» **What the task asks**
The answer must restate every entry below word for word.

» **Records provided**
━━━━━━━━━━
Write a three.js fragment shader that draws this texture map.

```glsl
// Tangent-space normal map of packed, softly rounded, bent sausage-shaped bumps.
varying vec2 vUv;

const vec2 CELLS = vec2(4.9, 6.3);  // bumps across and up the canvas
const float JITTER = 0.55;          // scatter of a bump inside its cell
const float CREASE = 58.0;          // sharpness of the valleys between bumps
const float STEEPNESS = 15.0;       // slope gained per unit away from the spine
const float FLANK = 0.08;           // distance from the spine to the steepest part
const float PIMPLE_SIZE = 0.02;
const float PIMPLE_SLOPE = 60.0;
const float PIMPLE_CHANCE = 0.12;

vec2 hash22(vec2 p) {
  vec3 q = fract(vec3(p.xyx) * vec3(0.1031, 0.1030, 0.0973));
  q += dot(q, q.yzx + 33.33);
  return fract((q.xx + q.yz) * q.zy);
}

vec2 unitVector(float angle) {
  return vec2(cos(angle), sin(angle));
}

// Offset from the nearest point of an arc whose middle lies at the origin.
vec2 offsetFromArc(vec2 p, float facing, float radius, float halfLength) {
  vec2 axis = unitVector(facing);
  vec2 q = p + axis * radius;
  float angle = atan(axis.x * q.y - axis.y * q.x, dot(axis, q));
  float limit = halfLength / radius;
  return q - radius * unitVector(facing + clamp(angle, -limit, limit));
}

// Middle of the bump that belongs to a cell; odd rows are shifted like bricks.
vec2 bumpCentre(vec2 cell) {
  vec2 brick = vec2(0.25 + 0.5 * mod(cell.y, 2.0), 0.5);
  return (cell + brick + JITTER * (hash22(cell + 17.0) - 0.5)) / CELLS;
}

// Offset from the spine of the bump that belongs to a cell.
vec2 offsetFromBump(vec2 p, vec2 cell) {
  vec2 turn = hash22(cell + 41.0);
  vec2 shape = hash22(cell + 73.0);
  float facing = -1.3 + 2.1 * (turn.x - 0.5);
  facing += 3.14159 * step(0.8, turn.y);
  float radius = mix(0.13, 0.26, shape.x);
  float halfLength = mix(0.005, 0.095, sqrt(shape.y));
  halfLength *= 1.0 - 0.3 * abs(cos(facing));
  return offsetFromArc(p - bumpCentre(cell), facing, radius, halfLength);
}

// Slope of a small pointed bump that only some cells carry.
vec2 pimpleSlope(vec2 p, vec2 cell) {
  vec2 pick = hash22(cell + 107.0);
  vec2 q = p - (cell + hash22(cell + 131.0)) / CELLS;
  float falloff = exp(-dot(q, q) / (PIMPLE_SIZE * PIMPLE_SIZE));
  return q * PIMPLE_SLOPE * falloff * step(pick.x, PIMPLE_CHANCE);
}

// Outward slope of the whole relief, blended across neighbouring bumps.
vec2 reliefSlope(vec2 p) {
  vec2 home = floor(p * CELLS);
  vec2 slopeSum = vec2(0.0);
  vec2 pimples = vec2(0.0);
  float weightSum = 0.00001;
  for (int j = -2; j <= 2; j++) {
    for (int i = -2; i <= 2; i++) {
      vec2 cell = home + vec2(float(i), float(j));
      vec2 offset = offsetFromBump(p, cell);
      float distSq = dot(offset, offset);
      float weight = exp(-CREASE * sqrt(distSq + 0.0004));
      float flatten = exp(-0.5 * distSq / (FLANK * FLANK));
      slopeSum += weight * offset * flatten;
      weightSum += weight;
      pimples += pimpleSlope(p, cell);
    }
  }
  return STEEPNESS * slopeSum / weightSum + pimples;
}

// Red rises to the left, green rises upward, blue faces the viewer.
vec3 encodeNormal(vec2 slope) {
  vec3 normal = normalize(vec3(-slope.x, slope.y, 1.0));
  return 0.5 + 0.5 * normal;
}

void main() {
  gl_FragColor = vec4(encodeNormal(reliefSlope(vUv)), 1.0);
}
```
━━━━━━━━━━
» **Answer box**
Write a three.js fragment shader that draws this texture map.

```glsl
// Tangent-space normal map of packed, softly rounded, bent sausage-shaped bumps.
varying vec2 vUv;

const vec2 CELLS = vec2(4.9, 6.3);  // bumps across and up the canvas
const float JITTER = 0.55;          // scatter of a bump inside its cell
const float CREASE = 58.0;          // sharpness of the valleys between bumps
const float STEEPNESS = 15.0;       // slope gained per unit away from the spine
const float FLANK = 0.08;           // distance from the spine to the steepest part
const float PIMPLE_SIZE = 0.02;
const float PIMPLE_SLOPE = 60.0;
const float PIMPLE_CHANCE = 0.12;

vec2 hash22(vec2 p) {
  vec3 q = fract(vec3(p.xyx) * vec3(0.1031, 0.1030, 0.0973));
  q += dot(q, q.yzx + 33.33);
  return fract((q.xx + q.yz) * q.zy);
}

vec2 unitVector(float angle) {
  return vec2(cos(angle), sin(angle));
}

// Offset from the nearest point of an arc whose middle lies at the origin.
vec2 offsetFromArc(vec2 p, float facing, float radius, float halfLength) {
  vec2 axis = unitVector(facing);
  vec2 q = p + axis * radius;
  float angle = atan(axis.x * q.y - axis.y * q.x, dot(axis, q));
  float limit = halfLength / radius;
  return q - radius * unitVector(facing + clamp(angle, -limit, limit));
}

// Middle of the bump that belongs to a cell; odd rows are shifted like bricks.
vec2 bumpCentre(vec2 cell) {
  vec2 brick = vec2(0.25 + 0.5 * mod(cell.y, 2.0), 0.5);
  return (cell + brick + JITTER * (hash22(cell + 17.0) - 0.5)) / CELLS;
}

// Offset from the spine of the bump that belongs to a cell.
vec2 offsetFromBump(vec2 p, vec2 cell) {
  vec2 turn = hash22(cell + 41.0);
  vec2 shape = hash22(cell + 73.0);
  float facing = -1.3 + 2.1 * (turn.x - 0.5);
  facing += 3.14159 * step(0.8, turn.y);
  float radius = mix(0.13, 0.26, shape.x);
  float halfLength = mix(0.005, 0.095, sqrt(shape.y));
  halfLength *= 1.0 - 0.3 * abs(cos(facing));
  return offsetFromArc(p - bumpCentre(cell), facing, radius, halfLength);
}

// Slope of a small pointed bump that only some cells carry.
vec2 pimpleSlope(vec2 p, vec2 cell) {
  vec2 pick = hash22(cell + 107.0);
  vec2 q = p - (cell + hash22(cell + 131.0)) / CELLS;
  float falloff = exp(-dot(q, q) / (PIMPLE_SIZE * PIMPLE_SIZE));
  return q * PIMPLE_SLOPE * falloff * step(pick.x, PIMPLE_CHANCE);
}

// Outward slope of the whole relief, blended across neighbouring bumps.
vec2 reliefSlope(vec2 p) {
  vec2 home = floor(p * CELLS);
  vec2 slopeSum = vec2(0.0);
  vec2 pimples = vec2(0.0);
  float weightSum = 0.00001;
  for (int j = -2; j <= 2; j++) {
    for (int i = -2; i <= 2; i++) {
      vec2 cell = home + vec2(float(i), float(j));
      vec2 offset = offsetFromBump(p, cell);
      float distSq = dot(offset, offset);
      float weight = exp(-CREASE * sqrt(distSq + 0.0004));
      float flatten = exp(-0.5 * distSq / (FLANK * FLANK));
      slopeSum += weight * offset * flatten;
      weightSum += weight;
      pimples += pimpleSlope(p, cell);
    }
  }
  return STEEPNESS * slopeSum / weightSum + pimples;
}

// Red rises to the left, green rises upward, blue faces the viewer.
vec3 encodeNormal(vec2 slope) {
  vec3 normal = normalize(vec3(-slope.x, slope.y, 1.0));
  return 0.5 + 0.5 * normal;
}

void main() {
  gl_FragColor = vec4(encodeNormal(reliefSlope(vUv)), 1.0);
}
```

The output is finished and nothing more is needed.